9. Don't Throw Your Love On Me So Strong (Live) 8:41
10. Season of the Witch (Live) 9:00



At first glance, you might mistake this for unused material from the same late-1968 concerts that supplied the material for The Live Adventures of Mike Bloomfield & Al Kooper. But no, this was recorded about two and a half months later at a different venue, and with a different backup band (Paul Harris on piano, Jerry Jemmott on bass, and John Cresci on drums). There's still some similarity to the repertoire, though, and a good deal of similarity to the music, which is blues-rock with a late-'60s improvisational bent. Little original material was offered, the only song falling into that category being Bloomfield's "(Please) Tell Me Partner," a routine ten-minute blues. The soul-pop cover "Together Till the End of Time" comes off the best, in part because of its relative economy at four and a half minutes in length, and the cover of Sonny Boy Williamson's "One Way Out" isn't bad. But the interpretations (including a nine-minute "Season of the Witch," which Kooper and Stephen Stills had done on the popular Bloomfield-Kooper-Stills Super Session album) run long and sometimes lack imagination.

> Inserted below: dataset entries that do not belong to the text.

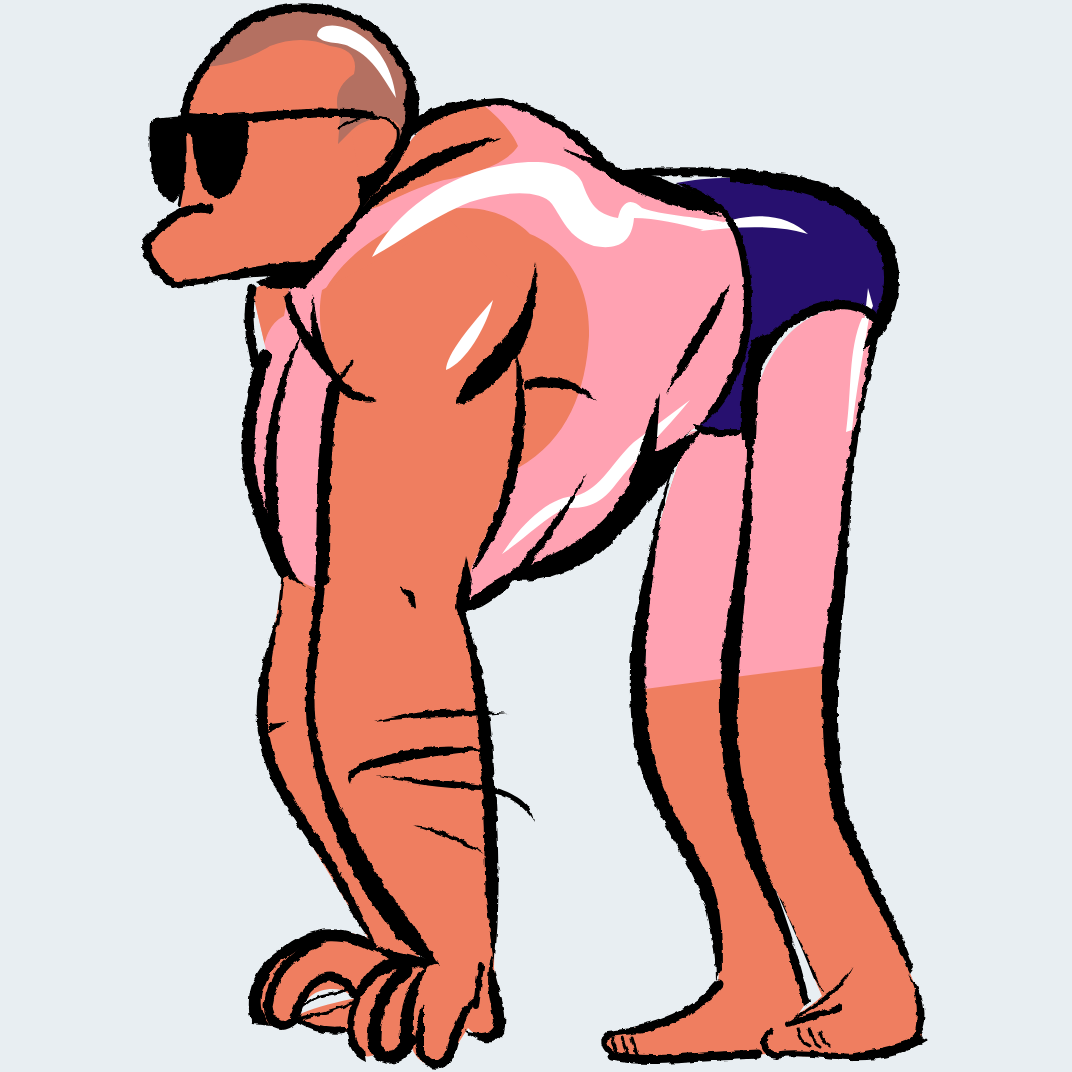
<!DOCTYPE html>
<html lang="en">
<head>
<meta charset="utf-8">
<title>Sunburnt swimmer</title>
<style>
:root{--sky:#e8eef2;--tan:#ef7e60;--pale:#ffa2b2;--trunks:#27106f;--stubble:#b47061;--ink:#000;--shine:#fff}
html,body{margin:0;background:var(--sky);overflow:hidden}
svg{display:block;width:1072px;height:1072px}
.sky{fill:var(--sky)}
.tan{fill:var(--tan)}
.pale{fill:var(--pale)}
.trunks{fill:var(--trunks)}
.stubble{fill:var(--stubble)}
.shine{fill:var(--shine)}
.brush{fill:var(--ink)}
.line{fill:none;stroke:var(--ink);stroke-linecap:round;stroke-linejoin:round}
.fine{stroke-width:3}
.thin{stroke-width:6}
.mid{stroke-width:9}
.bold{stroke-width:13}
</style>
</head>
<body>
<svg viewBox="0 0 1072 1072" role="img" aria-label="Cartoon of a sunburnt man in sunglasses and swimming trunks, bent over with his hands on the ground">
<defs>
<filter id="dry-brush" x="-5%" y="-5%" width="110%" height="110%">
<feTurbulence type="fractalNoise" baseFrequency="0.12" numOctaves="2" seed="4" result="grain"/>
<feDisplacementMap in="SourceGraphic" in2="grain" scale="5" xChannelSelector="R" yChannelSelector="G"/>
</filter>
<path id="far-leg" d="M690 432C664 500 642 580 638 640C637 720 650 790 686 850C716 900 722 940 718 985C690 1015 650 1024 606 1035C598 1044 608 1060 640 1060L770 1054L806 1003C786 930 762 890 740 820C724 720 738 600 750 425Z"/>
<path id="near-leg" d="M755 395C752 520 734 640 732 700C730 780 744 840 766 884C790 920 806 960 822 996C800 1018 770 1022 764 1040C766 1060 800 1056 870 1056C900 1052 918 1042 922 1036C922 1010 918 994 912 978C890 920 850 860 836 800C828 740 828 690 830 640C840 540 850 430 880 325C850 290 780 310 755 395Z"/>
<clipPath id="leg-shapes"><use href="#far-leg"/><use href="#near-leg"/></clipPath>
<path id="torso" d="M400 160C420 112 470 100 505 104C560 122 590 148 612 172C650 180 690 186 718 206C740 232 749 270 748 310C746 350 730 390 700 425C668 440 640 512 590 552C560 574 536 576 515 576L472 608L400 600L320 588C290 586 276 548 260 510C244 470 250 390 266 350L252 290L330 250Z"/>
<clipPath id="torso-shape"><use href="#torso"/></clipPath>
<path id="head" d="M182 120C190 70 230 8 310 8C380 10 412 60 414 105C412 150 380 190 362 208C350 235 335 255 318 262L172 284L146 248C146 236 164 222 182 212L180 204Z"/>
<clipPath id="head-shape"><use href="#head"/></clipPath>
</defs>

<rect class="sky" width="1072" height="1072"/>

<g id="skin">
<g id="legs" clip-path="url(#leg-shapes)">
<rect class="tan" x="590" y="420" width="350" height="652"/>
<path class="pale" d="M620 290H900V654L822 666L735 677L645 689H620Z"/>
</g>
<path id="trunks" class="trunks" d="M676 183C720 174 780 176 830 196C880 224 894 262 892 294L878 325C858 296 800 300 772 340C756 362 752 400 746 430C730 438 708 434 698 424C732 390 750 350 748 300C746 250 736 220 712 204Z"/>

<path id="far-arm" class="tan" d="M282 575C276 640 260 670 262 722C272 790 310 840 340 892L368 938C340 926 304 932 280 956C250 980 248 1010 264 1022C280 1032 294 1026 300 1020C320 1032 340 1034 356 1030L420 960L322 575Z"/>
<path class="sky" d="M300 1014C304 996 320 986 342 990L356 998C338 1002 318 1006 300 1014Z"/>

<use class="pale" href="#torso"/>
<g clip-path="url(#torso-shape)">
<path class="tan" d="M395 110L482 104C500 118 512 132 518 146C508 162 478 174 444 180C420 186 400 196 380 206L340 220Z"/>
<path class="tan" d="M320 300C336 262 384 222 448 209C490 204 516 220 530 234C574 252 590 294 589 336C586 390 568 440 518 468L440 500Z"/>
<path class="tan" d="M244 284H290L284 316C276 320 266 328 262 356L244 366Z"/>
<path class="pale" d="M312 270L326 290C318 312 318 330 326 352L306 318Z"/>
</g>
<path id="near-arm" class="tan" d="M322 290C314 330 330 370 338 400C326 470 326 520 322 590C310 650 310 720 322 770C340 850 380 900 412 938L428 962C390 962 362 984 352 1024C350 1050 362 1062 376 1054C390 1064 404 1058 412 1048C420 1070 444 1070 454 1050L468 1028C486 1046 504 1040 502 1022L494 968C496 880 488 800 484 720C480 670 472 640 460 608L472 566C500 510 522 450 520 370L532 300L450 220Z"/>
</g>

<g id="head-colour">
<use class="tan" href="#head"/>
<g clip-path="url(#head-shape)">
<path class="stubble" d="M190 66C220 70 250 58 270 46C290 38 312 38 330 46C350 48 358 58 354 74C336 86 334 100 340 118L338 144L352 130C366 116 396 114 400 128L396 150L430 120V0H220Z"/>
<path class="tan" d="M352 136C364 114 396 112 399 130C398 150 380 176 360 180Z"/>
</g>
</g>

<g id="highlights">
<path class="shine" d="M317 36C318 24 334 24 346 28C374 38 392 64 396 98C384 80 374 58 352 48C340 40 326 46 317 36Z"/>
<path class="shine" d="M372 257C392 216 446 172 510 164C548 158 574 166 582 182C590 204 596 214 618 218C622 200 632 198 642 208C666 216 690 216 724 222L704 230C680 224 656 218 634 218C632 244 616 250 594 246C568 238 562 218 552 204C540 188 500 192 470 202C430 218 400 242 372 257Z"/>
<path class="shine" d="M700 231Q770 200 808 234Q770 222 700 231Z"/>
<path class="shine" d="M446 370C446 354 472 324 493 300C486 328 466 362 446 370Z"/>
<path class="shine" d="M502 554C524 520 552 496 576 496C602 488 612 462 634 442L690 400C664 432 636 458 616 484C598 508 582 508 566 508C544 518 526 538 502 554Z"/>
<path class="shine" d="M868 288L873 306L864 324Z"/>
<path class="shine" d="M862 318C848 350 852 390 846 432L852 430C856 390 864 350 869 318Z"/>
</g>

<g id="ink" filter="url(#dry-brush)">
<g id="head-lines">
<path class="line mid" d="M184 118C186 84 218 42 246 22C284 2 336 2 374 30C404 56 416 84 414 108"/>
<path class="brush" d="M406 80C424 96 420 128 406 150C394 174 376 192 364 206C352 238 328 262 304 288C290 290 276 290 262 286L256 282C278 272 300 266 316 260C340 244 352 222 360 204L358 178C384 174 398 150 404 122Z"/>
<path class="line fine" d="M340 128C360 112 392 114 398 130C400 142 392 152 386 160"/>
<path class="brush" d="M180 112C240 120 300 102 372 111L376 119C320 112 250 126 180 124Z"/>
<path class="brush" d="M150 120C166 116 200 116 248 114C250 150 242 190 224 198C202 200 194 172 192 136L186 134C188 166 186 192 174 202C152 196 148 160 150 120Z"/>
<path class="line fine" d="M184 178L179 206"/>
<path class="line mid" d="M209 209C184 204 164 222 147 242C144 254 156 270 170 282"/>
<path class="brush" d="M164 280C200 284 230 270 270 264C290 262 306 262 320 258L300 276C250 274 210 284 172 288Z"/>
</g>

<g id="back-lines">
<path class="brush" d="M408 124C432 100 474 100 502 98C556 110 592 138 612 168C650 172 690 186 726 214C690 208 640 194 606 172C576 138 540 114 500 104C470 108 440 112 408 140Z"/>
<path class="brush" d="M562 148C580 154 594 160 612 162L622 176C650 190 690 202 722 216C670 208 628 190 602 172Z"/>
<path class="brush" d="M360 210C400 164 446 142 502 137C460 154 426 174 396 190C360 214 334 244 306 284L300 276C320 250 342 230 360 210Z"/>
<path class="line mid" d="M616 174C680 170 730 172 768 177"/>
<path class="brush" d="M676 183C700 186 730 206 740 232C754 270 756 316 746 352C738 386 720 412 698 428C724 392 742 356 744 310C744 260 736 226 716 208Z"/>
</g>

<g id="trunk-lines">
<path class="brush" d="M730 172C790 168 842 182 872 212C896 236 904 272 896 304C888 330 878 344 862 350L874 318C886 296 888 268 876 242C856 208 814 190 730 182Z"/>
<path class="line mid" d="M874 318C860 300 828 302 804 314C772 332 758 354 754 384"/>
<path class="brush" d="M752 340C744 370 738 400 742 440L756 440L758 390C760 366 770 350 788 326Z"/>
<path class="brush" d="M694 424Q720 432 748 428Q730 444 694 430Z"/>
</g>

<g id="chest-lines">
<path class="line mid" d="M252 288C246 316 250 338 256 364"/>
<path class="line bold" d="M265 356C248 400 244 450 252 486C262 520 272 550 284 572"/>
<path class="brush" d="M302 334C282 360 262 430 264 490C268 530 276 560 290 578L314 592C292 582 278 546 278 500C272 440 284 380 302 334Z"/>
<path class="brush" d="M290 290C296 322 320 346 340 376C350 390 362 396 378 400C356 406 340 394 330 380C306 348 288 326 284 296Z"/>
<path class="brush" d="M314 294C314 330 332 366 340 384L326 374C312 350 306 326 314 294Z"/>
<path class="line fine" d="M352 362L340 378"/>
<path class="brush" d="M730 284C704 316 684 350 666 394C690 360 716 332 730 284Z"/>
<path class="brush" d="M660 392C648 422 640 450 628 486C602 530 570 548 530 564C550 540 570 510 588 472C570 500 544 536 514 570L484 588C476 594 464 600 462 612C480 612 500 596 514 580C540 584 570 572 600 554C630 526 648 500 666 482C680 460 690 444 704 428L656 452Z"/>
</g>

<g id="arm-lines">
<path class="brush" d="M536 262C530 296 522 318 504 338C486 360 464 374 455 404C480 402 506 374 520 352C534 328 538 296 536 262Z"/>
<path class="brush" d="M516 352C518 400 514 460 496 512C484 540 476 556 472 572C494 546 506 516 516 480C526 440 530 396 516 352Z"/>
<path class="brush" d="M524 381C556 372 580 380 597 402C576 386 550 386 526 389Z"/>
<path class="brush" d="M466 556C464 576 456 590 456 608C468 636 472 676 476 712C484 780 484 850 486 900L494 966C502 900 498 820 492 740C488 690 478 650 466 616L472 580Z"/>
<path class="line bold" d="M334 388C322 450 324 500 322 580"/>
<path class="brush" d="M316 576C310 640 300 700 310 744C322 820 352 880 396 936C410 950 424 960 440 966C420 930 386 894 364 852C332 796 308 740 316 672L326 576Z"/>
<path class="line fine" d="M283 576L278 624"/>
<path class="brush" d="M280 606C266 650 252 690 258 732C264 780 294 822 322 860C342 892 352 920 376 946C360 906 334 860 314 830C286 788 264 750 268 700C268 670 276 640 280 606Z"/>
<path class="brush" d="M270 732L288 722L270 724Z"/>
<path class="brush" d="M400 585Q416 590 416 609Q408 600 400 585Z"/>
<path class="brush" d="M374 722C420 706 460 708 508 713C460 718 420 716 374 722Z"/>
<path class="brush" d="M350 784C340 768 370 760 398 752C430 746 460 744 488 750C440 754 400 762 374 768C356 772 352 776 350 784Z"/>
<path class="brush" d="M376 775C420 780 470 780 500 789C524 798 532 808 534 822C522 802 504 794 480 790C440 788 410 784 376 775Z"/>
<path class="brush" d="M413 825C444 828 470 842 484 854C460 842 440 834 413 825Z"/>
</g>

<g id="hand-lines">
<path class="brush" d="M378 944C340 920 306 928 280 950C250 968 244 1002 252 1024L272 1026C256 1012 260 990 274 968C300 938 340 934 372 952Z"/>
<path class="line mid" d="M316 944C290 954 272 976 268 1006C270 1026 282 1030 294 1020C300 1000 306 986 324 978C338 974 350 984 354 994"/>
<path class="line fine" d="M304 1006C320 990 338 996 350 988M300 1018C320 1014 338 1010 352 1002"/>
<path class="line thin" d="M298 1020C314 1030 330 1032 344 1030"/>
<path class="brush" d="M364 944C390 950 410 954 440 962L424 968C396 964 370 978 360 1000C352 1020 352 1040 364 1050L366 1062C346 1054 344 1030 350 1008C358 980 372 964 388 958Z"/>
<path class="line bold" d="M406 970C386 986 374 1010 374 1040C376 1062 398 1064 410 1040"/>
<path class="brush" d="M428 964C408 980 394 1014 402 1052L414 1044C410 1020 416 990 428 964Z"/>
<path class="brush" d="M424 1004C414 1030 412 1048 420 1060C430 1074 448 1070 454 1056L464 1022L478 996C460 1004 452 1030 446 1052C440 1064 428 1062 424 1050Z"/>
<path class="line thin" d="M481 966L476 1006"/>
<path class="brush" d="M492 954C494 986 510 1008 504 1032C496 1048 478 1044 464 1030C480 1034 492 1036 494 1022C490 1000 484 980 492 954Z"/>
</g>

<g id="leg-lines">
<path class="brush" d="M690 430C664 470 652 540 642 584C628 640 626 700 636 752C648 800 670 830 692 874C710 910 716 950 716 980L722 970C722 930 722 900 706 870C684 830 660 790 652 750C642 700 644 640 654 570C658 520 670 470 690 430Z"/>
<path class="brush" d="M746 420C748 500 734 580 724 640C716 700 720 760 732 810C742 860 770 900 784 940L804 1006L810 1002C802 960 784 920 770 880C756 830 740 790 738 740C736 660 746 600 752 520C750 480 754 440 758 390Z"/>
<path class="brush" d="M740 810C750 850 776 884 790 920C804 950 816 974 826 996C808 970 794 944 782 918C768 886 748 860 740 810Z"/>
<path class="brush" d="M872 330C864 400 848 440 842 500C838 580 824 620 822 680C822 740 826 790 836 824C860 872 890 930 910 974L914 968C900 926 866 866 846 806C836 750 836 690 842 620C850 560 848 500 858 440C864 400 874 360 882 325Z"/>
</g>

<g id="foot-lines">
<path class="line mid" d="M719 984C700 1008 672 1022 640 1029"/>
<path class="line thin" d="M640 1030L608 1034C600 1042 606 1052 618 1056"/>
<path class="line mid" d="M612 1056C650 1064 700 1056 758 1054"/>
<path class="line fine" d="M612 1038L618 1056M622 1038L628 1056M632 1038L638 1058"/>
<path class="brush" d="M853 966C842 990 822 1008 788 1022C810 1006 836 992 853 966Z"/>
<path class="line thin" d="M770 1032C760 1038 762 1054 778 1056M788 1024L840 1008"/>
<path class="line thin" d="M780 1054C810 1050 840 1060 870 1056C900 1052 916 1040 920 1030"/>
<path class="line fine" d="M798 1028Q800 1042 810 1046M809 1030Q812 1042 820 1046M820 1032Q822 1042 830 1046"/>
<path class="brush" d="M908 974C922 990 930 1010 920 1036L928 1040C900 1058 870 1064 830 1058C860 1050 890 1050 914 1036C920 1010 916 990 908 974Z"/>
</g>
</g>
<path id="leg-gap" class="sky" d="M774 886C788 918 806 956 819 992L809 1000C802 966 788 922 774 886Z"/>
</svg>
</body>
</html>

This preserves a historic moment of sorts, when Bloomfield introduces then-unknown guest guitarist Johnny Winter, who takes some of the guitar duties on "It's My Own Fault." This was the appearance that, according to Kooper's liner notes, alerted Columbia to Winter, after which the label quickly offered him a contract.